Phase 1: Research and Discovery
The first phase of the current BCC program began with an open application process. Only residential neighborhoods currently or recently involved in a community development initiative conducted by the City of New York and with a population over 51% low- or moderate-income were eligible to participate. The Neighborhood Arts and Cultural Inventories are the culmination of this phase.
Phase II: Building Infrastructure
The second phase, launching later this year, will build on the findings of the Neighborhood Arts and Cultural Inventories. Working with diverse neighborhood stakeholders, community-based development organizations will continue to build awareness of, interest in, and support for local arts and culture in Bushwick, Far Rockaway, and Morrisania. This phase centers on building local capacity to enhance the role of art and culture in community development and to promote sustainable change.
BCC is partially funded by the US Department of Housing and Urban Development (HUD) through their Community Development Block Grant program.
About NYC Department of Cultural Affairs
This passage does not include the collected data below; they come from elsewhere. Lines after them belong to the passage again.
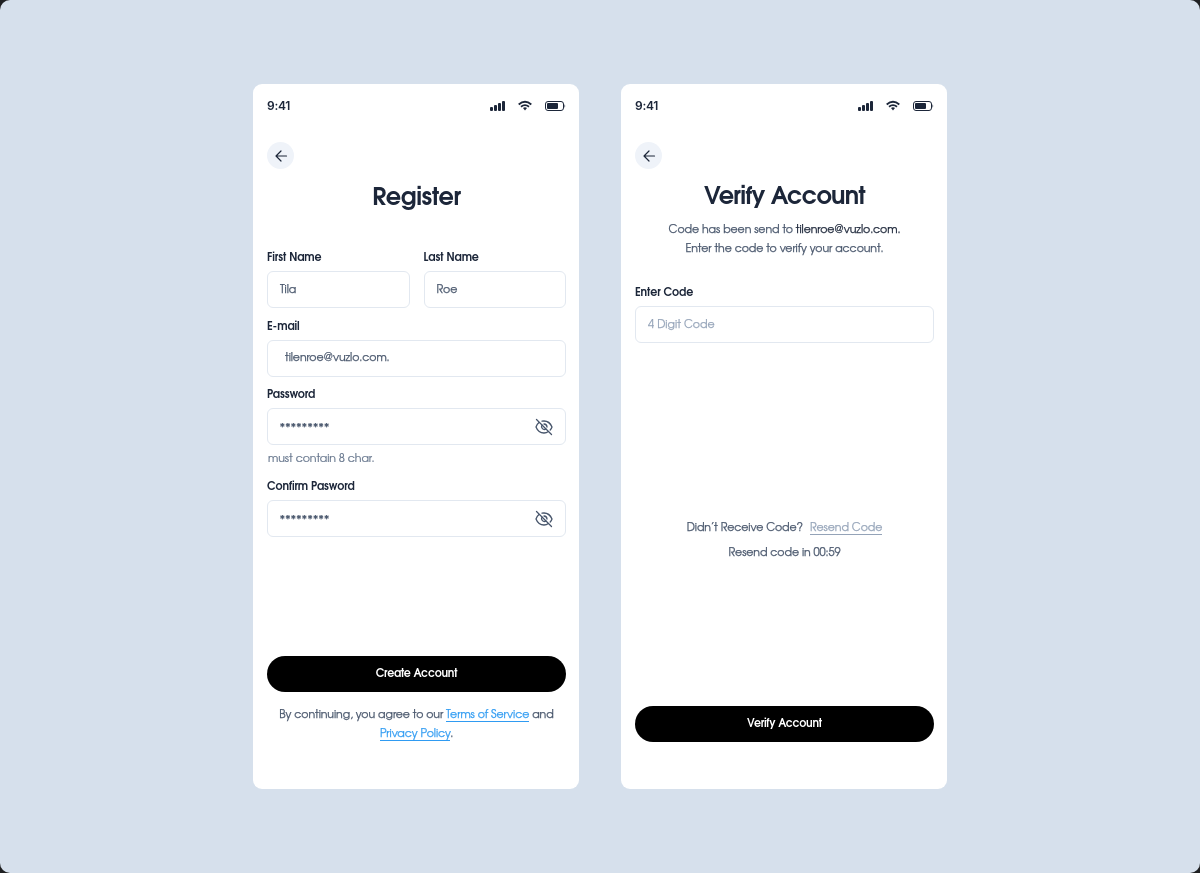
<!DOCTYPE html>
<html lang="en">
<head>
<meta charset="utf-8">
<title>Register and verify account</title>
<style>
:root {
  --backdrop: #d6e0ec;
  --edge: #1f2022;
  --screen: #ffffff;
  --ink: #1c2639;
  --text: #46546a;
  --muted: #64748b;
  --faint: #94a3b8;
  --line: #e2e8f0;
  --soft: #eff3f9;
  --link: #2f9bf2;
  --action: #000000;
}
* { box-sizing: border-box; margin: 0; padding: 0; }
html, body { width: 1200px; height: 873px; overflow: hidden; background: var(--edge); }
body {
  font-family: "TeX Gyre Adventor", "Inter", sans-serif;
  font-size: 11px;
  letter-spacing: -0.1px;
  color: var(--text);
}
a { color: inherit; text-decoration: none; }
svg { display: block; }
.board {
  display: flex;
  justify-content: center;
  gap: 42px;
  width: 1200px;
  height: 873px;
  padding-top: 84px;
  border-radius: 10px;
  background: var(--backdrop);
}
.screen {
  display: flex;
  flex-direction: column;
  width: 326px;
  height: 705px;
  padding: 0 13px 0 14px;
  border-radius: 9px;
  background: var(--screen);
}
.status {
  display: flex;
  justify-content: space-between;
  align-items: center;
  height: 44px;
  color: var(--ink);
}
.time { font: 600 12px/16px "Inter", sans-serif; letter-spacing: -0.3px; }
.back {
  display: flex;
  align-items: center;
  justify-content: center;
  width: 27px;
  height: 27px;
  margin-top: 14px;
  border-radius: 50%;
  background: var(--soft);
  color: var(--ink);
}
h1 {
  height: 34px;
  font-size: 24px;
  line-height: 34px;
  font-weight: 700;
  letter-spacing: -0.4px;
  text-align: center;
  white-space: nowrap;
  color: var(--ink);
}
.register h1 { margin-top: 12px; }
.verify h1 { margin-top: 11px; letter-spacing: -0.7px; }
.form { display: flex; flex-direction: column; gap: 10.5px; margin-top: 35px; }
.names { display: grid; grid-template-columns: 1fr 1fr; gap: 14px; }
.group { display: flex; flex-direction: column; gap: 5px; }
.label { height: 16px; line-height: 16px; font-weight: 700; color: var(--ink); }
.field {
  display: flex;
  align-items: center;
  justify-content: space-between;
  height: 37px;
  padding: 0 12px;
  border: 1.5px solid var(--line);
  border-radius: 6px;
  white-space: nowrap;
  -webkit-text-stroke: 0.25px currentColor;
}
.field.email { padding-left: 17px; }
.field.empty { color: var(--faint); letter-spacing: 0; }
.mask { padding-top: 5px; letter-spacing: 0.8px; }
.hint {
  height: 16px;
  margin: 1px 0 -4px 1px;
  line-height: 16px;
  color: var(--muted);
  -webkit-text-stroke: 0.2px currentColor;
}
.hint-group { gap: 5px; margin-bottom: 5.5px; }
.copy {
  line-height: 18.5px;
  text-align: center;
  white-space: nowrap;
  -webkit-text-stroke: 0.25px currentColor;
}
.copy strong { font-weight: 400; color: var(--ink); }
.copy a { padding-bottom: 1px; border-bottom: 1px solid currentColor; }
.button {
  display: flex;
  align-items: center;
  justify-content: center;
  height: 36px;
  border-radius: 18px;
  background: var(--action);
  color: var(--screen);
  font-weight: 700;
  letter-spacing: -0.25px;
}
.register .button { margin-top: 119px; }
.legal { margin-top: 14px; }
.legal a { color: var(--link); }
.intro { margin-top: 7px; }
.verify .group { margin-top: 27px; }
.resend { display: flex; flex-direction: column; gap: 6px; margin-top: 176px; }
.resend a { margin-left: 4px; color: var(--faint); }
.verify .button { margin-top: 144px; }
</style>
</head>
<body>
<svg width="0" height="0" style="position:absolute" aria-hidden="true">
  <defs>
    <symbol id="status-icons" viewBox="0 0 76 14">
      <g fill="#1c2639">
        <rect x="0" y="8" width="3" height="4" rx="1"/>
        <rect x="4" y="6" width="3" height="6" rx="1"/>
        <rect x="8" y="4" width="3" height="8" rx="1"/>
        <rect x="12" y="2" width="3" height="10" rx="1"/>
        <path d="M33 9Q35 7.4 37 9L35 11.5Z"/>
        <rect x="57" y="4" width="11" height="6" rx="1"/>
        <path d="M74.5 5Q76 7 74.5 9Z"/>
      </g>
      <g fill="none" stroke="#1c2639">
        <path d="M28.7 5.5Q35 0 41.3 5.5M31 7.8Q35 4.4 39 7.8" stroke-width="1.8"/>
        <rect x="55.5" y="2.5" width="18" height="9" rx="2.5"/>
      </g>
    </symbol>
    <symbol id="arrow-left" viewBox="0 0 14 14">
      <path d="M12.5 7H2M7 2L2 7L7 12" fill="none" stroke="currentColor" stroke-width="1.2" stroke-linecap="round" stroke-linejoin="round"/>
    </symbol>
    <symbol id="eye-off" viewBox="0 0 18 18">
      <g fill="none" stroke="#46546a" stroke-width="1.3" stroke-linecap="round" stroke-linejoin="round">
        <path d="M1.5 1.5L16.5 16.5"/>
        <path d="M4 4.6Q2 6.2 1 9Q3.4 15 9 15Q11.5 15 13.4 13.6"/>
        <path d="M7 3.2Q14 2 17 9Q16.4 10.7 15.2 12"/>
        <path d="M7 7A2.9 2.9 0 0 0 11 11M9 6Q11.8 6.2 12 9"/>
      </g>
    </symbol>
  </defs>
</svg>
<main class="board">
  <section class="screen register">
    <header class="status">
      <span class="time">9:41</span>
      <svg width="76" height="14" role="img" aria-label="Signal, Wi-Fi and battery"><use href="#status-icons"/></svg>
    </header>
    <a class="back" href="#" aria-label="Back"><svg width="14" height="14"><use href="#arrow-left"/></svg></a>
    <h1>Register</h1>
    <div class="form">
      <div class="names">
        <div class="group">
          <span class="label">First Name</span>
          <div class="field">Tila</div>
        </div>
        <div class="group">
          <span class="label">Last Name</span>
          <div class="field">Roe</div>
        </div>
      </div>
      <div class="group">
        <span class="label">E-mail</span>
        <div class="field email">tilenroe@vuzlo.com.</div>
      </div>
      <div class="group hint-group">
        <span class="label">Password</span>
        <div class="field"><span class="mask">*********</span><svg width="18" height="18" role="img" aria-label="Hidden"><use href="#eye-off"/></svg></div>
        <p class="hint">must contain 8 char.</p>
      </div>
      <div class="group">
        <span class="label">Confirm Pasword</span>
        <div class="field"><span class="mask">*********</span><svg width="18" height="18" role="img" aria-label="Hidden"><use href="#eye-off"/></svg></div>
      </div>
    </div>
    <a class="button" href="#">Create Account</a>
    <p class="copy legal">By continuing, you agree to our <a href="#">Terms of Service</a> and<br><a href="#">Privacy Policy</a>.</p>
  </section>

  <section class="screen verify">
    <header class="status">
      <span class="time">9:41</span>
      <svg width="76" height="14" role="img" aria-label="Signal, Wi-Fi and battery"><use href="#status-icons"/></svg>
    </header>
    <a class="back" href="#" aria-label="Back"><svg width="14" height="14"><use href="#arrow-left"/></svg></a>
    <h1>Verify Account</h1>
    <p class="copy intro">Code has been send to <strong>tilenroe@vuzlo.com.</strong><br>Enter the code to verify your account.</p>
    <div class="group">
      <span class="label">Enter Code</span>
      <div class="field empty">4 Digit Code</div>
    </div>
    <div class="resend">
      <p class="copy">Didn’t Receive Code? <a href="#">Resend Code</a></p>
      <p class="copy">Resend code in 00:59</p>
    </div>
    <a class="button" href="#">Verify Account</a>
  </section>
</main>
</body>
</html>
The New York City Department of Cultural Affairs (DCLA) is dedicated to supporting and strengthening New York City’s vibrant cultural life. DCLA works to promote and advocate for quality arts programming and to articulate the contribution made by the cultural community to the City’s vitality. The Department represents and serves non-profit cultural organizations involved in the visual, literary, and performing arts; public-oriented science and humanities institutions including zoos, botanical gardens, and historic and preservation societies; and creative artists at all skill levels who live and work within the City’s five boroughs. DCLA also provides donated materials for arts programs offered by the public schools and cultural and social service groups, and commissions permanent works of public art at City-funded construction projects throughout the five boroughs. For more information, visit www.nyc.gov/culture.